**Aim of the task**
Print exactly the lines below between the line holding "4 84L8 82L9" and the line holding "28 20 27Q34", inclusive, and nothing more.

**Data under study**
---*---
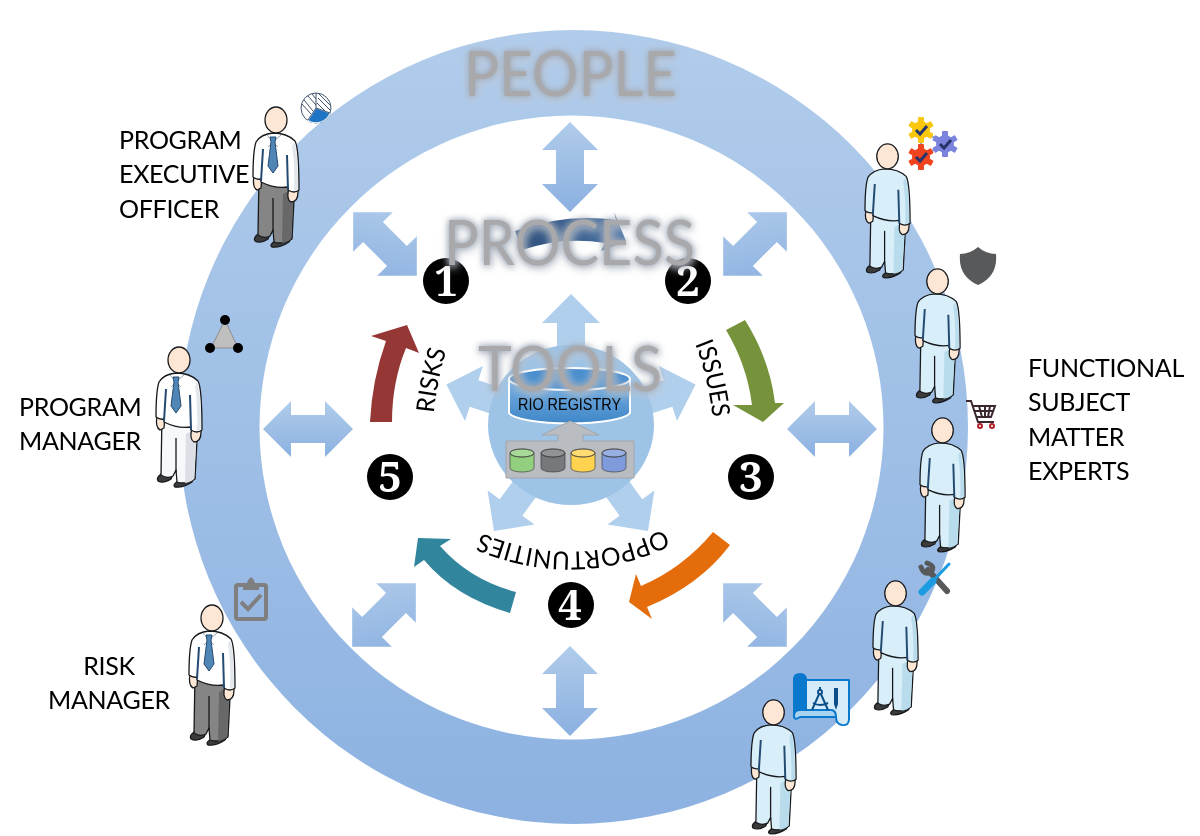
<!DOCTYPE html>
<html lang="en">
<head>
<meta charset="utf-8">
<title>People, Process, Tools</title>
<style>
:root{
  --ring-light:#b1cceb; --ring-dark:#8db2e1; --hub:#9dc3e6; --spoke:#b0cfed;
  --title:#a9a9ab; --red:#953735; --green:#76933c; --orange:#e46c0a; --teal:#31859c; --navy:#385d8a;
  --skin:#fde6d3; --line:#17191c; --pale-blue:#d8eef8; --pale-shade:#b9dcec; --blue:#0a78cc; --grey:#7f7f7f; --charcoal:#58595b;
}
*{box-sizing:border-box;margin:0}
html,body{width:1200px;height:836px;overflow:hidden;background:#fff}
main{position:relative;width:1200px;height:836px;overflow:hidden;font-family:Lato,"Open Sans",sans-serif;color:#000}
.diagram{position:absolute;inset:0;display:block}
.role{position:absolute;font-size:25px;line-height:34.4px;letter-spacing:-.3px;white-space:nowrap}
.executive{left:119px;top:122px}
.manager{left:19px;top:389px}
.risk{left:39px;top:648px;width:140px;text-align:center}
.experts{left:1028px;top:350px}
.title{font-size:62px;fill:var(--title);filter:drop-shadow(0 0 3px #929dac) drop-shadow(1px 2px 4px #c3c9d1)}
.arc-label{font-size:25px}
.registry-name{font:16px "Liberation Sans",Arial,sans-serif}
.step{font:bold 42px "Noto Serif",serif;fill:#fff;text-anchor:middle}
.suit{--coat:#fff;--shade:#e3e7ec;--legs:#858585;--legs-shade:#686868}
.white-suit{--coat:#fff;--shade:#e3e7ec;--legs:#f7f8fa;--legs-shade:#dcdfe5}
.staff{--coat:var(--pale-blue);--shade:var(--pale-shade);--legs:var(--pale-blue);--legs-shade:var(--pale-shade)}
</style>
</head>
<body>
<main>
<svg class="diagram" width="1200" height="836" viewBox="0 0 1200 836">
  <defs>
    <linearGradient id="ring-fill" x2="0" y2="1"><stop stop-color="var(--ring-light)"/><stop offset="1" stop-color="var(--ring-dark)"/></linearGradient>
    <linearGradient id="upright-fill" x2="0" y2="1"><stop stop-color="#b1cceb"/><stop offset="1" stop-color="#8bb0e0"/></linearGradient>
    <linearGradient id="level-fill" href="#upright-fill" x2="1" y2="0"/>
    <linearGradient id="falling-fill" href="#upright-fill" x1="1" x2="0" y2="1"/>
    <linearGradient id="rising-fill" href="#upright-fill" x2="1" y2="1"/>
    <linearGradient id="registry-fill" x2="0" y2="1"><stop stop-color="#7db3e2"/><stop offset="1" stop-color="#3f86c8"/></linearGradient>
    <linearGradient id="navy-fill"><stop stop-color="#2c4d78"/><stop offset="1" stop-color="#4a72a4"/></linearGradient>
    <polygon id="two-way" points="0,-45 28,-17 14,-17 14,17 28,17 0,45 -28,17 -14,17 -14,-17 -28,-17"/>
    <polygon id="spoke" points="571,294 600,323 585,323 585,370 557,370 557,323 542,323"/>
    <g id="person" stroke="var(--line)" stroke-width="1.3" stroke-linejoin="round">
      <path d="M5 128Q0 132 2 135Q7 138 15 133L18 126ZM22 135Q16 139 19 141Q27 142 36 136L39 131Z" fill="#3b3b3b"/>
      <path d="M6 68L5 129Q11 133 17 130L20 124L21 136Q29 139 39 133L42 74Z" fill="var(--legs)"/>
      <path d="M30 88L29 137Q35 136 38 133L41 82Z" fill="var(--legs-shade)" stroke="none"/>
      <path d="M20 92V126" fill="none"/>
      <path d="M1 70Q-1 81 4 84L8 82L9 70ZM36 82Q33 93 38 96Q45 96 45 86V80Z" fill="var(--skin)"/>
      <path d="M3 36Q8 28 20 27Q34 27 42 35Q46 42 46 84Q41 88 35 84V81Q22 83 8 76V73Q4 74 0 71Q0 45 3 36Z" fill="var(--coat)"/>
      <path d="M39 40Q42 60 41 85L45 83Q45 45 41 36Z" fill="var(--shade)" stroke="none"/>
      <path d="M10 43L8 75M34 49L35 84" fill="none" stroke="#244a72" stroke-width="2"/>
      <ellipse cx="23" cy="14" rx="11" ry="13" fill="var(--skin)"/>
    </g>
    <g id="officer">
      <use href="#person"/>
      <path d="M14 29L20 36L28 29M20 36L15 41M20 36L25 41" fill="none" stroke="#9aa5b1"/>
      <path d="M17 31H23L22 36L25 60L20 67L15 60L18 36Z" fill="#4f86b5" stroke="#244a72"/>
    </g>
    <use id="expert" href="#person" transform="scale(.98 .955)"/>
    <g id="store" stroke="#333" stroke-opacity=".6">
      <path d="M-12 -7V8A12 4 0 0 0 12 8V-7Z"/>
      <ellipse cy="-7" rx="12" ry="4"/><ellipse cy="-7" rx="12" ry="4" fill="#fff" fill-opacity=".2"/>
    </g>
    <rect id="tooth" x="-3" y="-13" width="6" height="26" rx="1"/>
    <g id="gear">
      <circle r="9"/>
      <use href="#tooth"/><use href="#tooth" transform="rotate(60)"/><use href="#tooth" transform="rotate(120)"/>
      <path d="M-5 0L-1 4L6 -4" fill="none" stroke="#27346b" stroke-width="3"/>
    </g>
    <path id="risks-arc" d="M434 413Q437 378 451 335"/>
    <path id="issues-arc" d="M695 344Q709 378 714 430"/>
    <path id="opportunities-arc" d="M664 529Q571 575 470 528"/>
  </defs>

  <g id="people-ring">
    <ellipse cx="573.5" cy="427" rx="394.5" ry="397" fill="url(#ring-fill)"/>
    <circle cx="571.5" cy="427.5" r="312" fill="#fff"/>
  </g>

  <g id="ring-links">
    <g fill="url(#upright-fill)"><use href="#two-way" x="570" y="167"/><use href="#two-way" x="570" y="691"/></g>
    <g fill="url(#level-fill)"><use href="#two-way" transform="translate(308 429) rotate(90)"/><use href="#two-way" transform="translate(832 429) rotate(90)"/></g>
    <g fill="url(#falling-fill)"><use href="#two-way" transform="translate(385 244) rotate(-45)"/><use href="#two-way" transform="translate(755 615) rotate(-45)"/></g>
    <g fill="url(#rising-fill)"><use href="#two-way" transform="translate(755 244) rotate(45)"/><use href="#two-way" transform="translate(384 615) rotate(45)"/></g>
  </g>

  <g id="tools-hub">
    <g fill="var(--spoke)">
      <use href="#spoke"/>
      <use href="#spoke" transform="rotate(72 571 425)"/>
      <use href="#spoke" transform="rotate(144 571 425)"/>
      <use href="#spoke" transform="rotate(216 571 425)"/>
      <use href="#spoke" transform="rotate(288 571 425)"/>
    </g>
    <ellipse cx="571" cy="425" rx="83" ry="80" fill="var(--hub)"/>
    <g stroke="#fff" stroke-width="2">
      <path d="M509 379V413A61 12 0 0 0 630 413V379Z" fill="url(#registry-fill)"/>
      <ellipse cx="569.5" cy="379" rx="60.5" ry="11" fill="#4a8fcf"/>
    </g>
    <text class="registry-name" x="518" y="410" textLength="103" lengthAdjust="spacingAndGlyphs">RIO REGISTRY</text>
    <path d="M506 441H558V435H542L570 421L599 435H583V441H634V478H506Z" fill="#b9bcc0" stroke="#a2a6ab"/>
    <use href="#store" x="522" y="460" fill="#92d07f"/>
    <use href="#store" x="553" y="460" fill="#77787b"/>
    <use href="#store" x="583" y="460" fill="#ffd24f"/>
    <use href="#store" x="614" y="460" fill="#7f9bdc"/>
  </g>

  <g id="process-cycle">
    <path d="M515 231Q565 213 616 220L614 212L626 241L601 251L605 243Q563 236 522 250Z" fill="url(#navy-fill)"/>
    <path d="M726 330L745 320Q770 360 775 403H784L763 422L733 405H752Q747 365 726 330Z" fill="var(--green)"/>
    <path d="M713 532L730 545Q700 585 647 607L652 619L629 602L636 574L641 586Q683 568 713 532Z" fill="var(--orange)"/>
    <path d="M516 592L510 613Q455 597 424 560L414 567L418 538L451 539L440 546Q470 580 516 592Z" fill="var(--teal)"/>
    <path d="M370 422Q372 380 386 341L371 336L407 325L419 353L406 348Q392 382 392 422Z" fill="var(--red)"/>
    <g class="arc-label">
      <text><textPath href="#risks-arc" textLength="64" lengthAdjust="spacingAndGlyphs">RISKS</textPath></text>
      <text><textPath href="#issues-arc" textLength="76" lengthAdjust="spacingAndGlyphs">ISSUES</textPath></text>
      <text><textPath href="#opportunities-arc" textLength="189" lengthAdjust="spacingAndGlyphs">OPPORTUNITIES</textPath></text>
    </g>
    <g id="step-discs">
      <circle cx="446" cy="281" r="23"/><circle cx="688" cy="281" r="23"/><circle cx="751" cy="477" r="23"/><circle cx="571" cy="605" r="23"/><circle cx="390" cy="477" r="23"/>
    </g>
    <g class="step">
      <text x="446" y="296">1</text><text x="688" y="296">2</text><text x="751" y="492">3</text><text x="570" y="620">4</text><text x="390" y="492">5</text>
    </g>
  </g>

  <g id="titles" class="titles">
    <text class="title" x="464" y="96" textLength="213" lengthAdjust="spacingAndGlyphs">PEOPLE</text>
    <text class="title" x="444" y="265" textLength="251" lengthAdjust="spacingAndGlyphs">PROCESS</text>
    <text class="title" x="478" y="391" textLength="184" lengthAdjust="spacingAndGlyphs">TOOLS</text>
  </g>

  <g id="pie-icon" transform="translate(316 108)" stroke="#41546b">
    <circle r="15" fill="#fff"/>
    <path d="M0 0L-8 12.500A15 15 0 0 0 14 5Z" fill="#1f74c4" stroke="#fff"/>
    <path d="M0 0V-15M0 0L-8 12M0 0L14 5M-14 -4L-5 6M-12 -8L-3 3M-8 -12L0 -3M-4 -14L0 -9M3 -14L14 -3M2 -10L14 2M1 -5L9 3" fill="none"/>
  </g>
  <g id="network-icon">
    <path d="M225 320L211 348H238Z" fill="#bfbfbf" stroke="#8c8c8c"/>
    <circle cx="225" cy="320" r="5"/><circle cx="210" cy="348" r="5"/><circle cx="238" cy="348" r="5"/>
  </g>
  <g id="clipboard-icon" fill="none" stroke="var(--grey)" stroke-width="4">
    <rect x="236" y="585" width="30" height="34" rx="2"/>
    <path d="M241 602L248 609L261 595"/>
    <path d="M243 590V583H247Q251 572 255 583H259V590Z" fill="var(--grey)" stroke="none"/>
  </g>
  <g id="gears-icon">
    <path d="M921 130L945 144L921 157Z" fill="none" stroke="#8f96c8" stroke-width="2"/>
    <use href="#gear" x="921" y="130" fill="#f9c80e"/>
    <use href="#gear" x="945" y="144" fill="#7c83dd"/>
    <use href="#gear" x="921" y="157" fill="#f0441f"/>
  </g>
  <path id="shield-icon" d="M978 247Q986 254 996 254Q998 276 978 285Q958 276 960 254Q970 254 978 247Z" fill="var(--charcoal)"/>
  <g id="cart-icon" fill="none" stroke="#3b2730" stroke-width="2">
    <path d="M966 401H971L978 422H994M973 406H995L991 417H977M979 406L982 417M985 406V417M990 406L988 417M974 411H993"/>
    <circle cx="980" cy="426" r="2" stroke="#b3202c"/><circle cx="992" cy="426" r="2" stroke="#b3202c"/>
  </g>
  <g id="repair-icon" fill="none" stroke-linecap="round">
    <path d="M928 570L947 591" stroke="var(--charcoal)" stroke-width="6"/>
    <path d="M921 567Q924 576 931 572Q936 566 927 563" stroke="var(--charcoal)" stroke-width="5"/>
    <path d="M949 564L934 580" stroke="#1c9be0" stroke-width="3"/>
    <path d="M933 581L922 592" stroke="#1c9be0" stroke-width="7"/>
  </g>
  <g id="blueprint-icon" stroke="var(--blue)" stroke-width="2" stroke-linejoin="round">
    <path d="M803 680H849V719Q849 726 842 725Q836 724 836 717H800Z" fill="#d5ebfa"/>
    <path d="M794 679Q794 674 800 674Q806 674 806 680V710H800Q794 710 794 716Z" fill="var(--blue)"/>
    <path d="M794 716Q794 710 800 710H832Q836 711 836 717H800Q794 721 794 716Z" fill="#a9d3f1"/>
    <path d="M820 687V691M820 692L812 710M820 692L828 710M813 703Q820 707 828 703" fill="none" stroke="#0b4d86"/>
    <circle cx="820" cy="692" r="2" fill="#fff" stroke="#0b4d86"/>
    <path d="M834 688H838V704L836 710L834 704Z" fill="#0b4d86" stroke="none"/>
  </g>

  <g id="officers">
    <use class="suit" href="#officer" x="253" y="106"/>
    <use class="white-suit" href="#officer" x="156" y="346"/>
    <use class="suit" href="#officer" x="189" y="604"/>
  </g>
  <g id="experts" class="staff">
    <use href="#expert" x="865" y="143"/>
    <use href="#expert" x="915" y="268"/>
    <use href="#expert" x="920" y="417"/>
    <use href="#expert" x="873" y="580"/>
    <use href="#expert" x="751" y="699"/>
  </g>
</svg>
<p class="role executive">PROGRAM<br>EXECUTIVE<br>OFFICER</p>
<p class="role manager">PROGRAM<br>MANAGER</p>
<p class="role risk">RISK<br>MANAGER</p>
<p class="role experts">FUNCTIONAL<br>SUBJECT<br>MATTER<br>EXPERTS</p>
</main>
</body>
</html>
---*---
**Task answer**
      <path d="M1 70Q-1 81 4 84L8 82L9 70ZM36 82Q33 93 38 96Q45 96 45 86V80Z" fill="var(--skin)"/>
      <path d="M3 36Q8 28 20 27Q34 27 42 35Q46 42 46 84Q41 88 35 84V81Q22 83 8 76V73Q4 74 0 71Q0 45 3 36Z" fill="var(--coat)"/>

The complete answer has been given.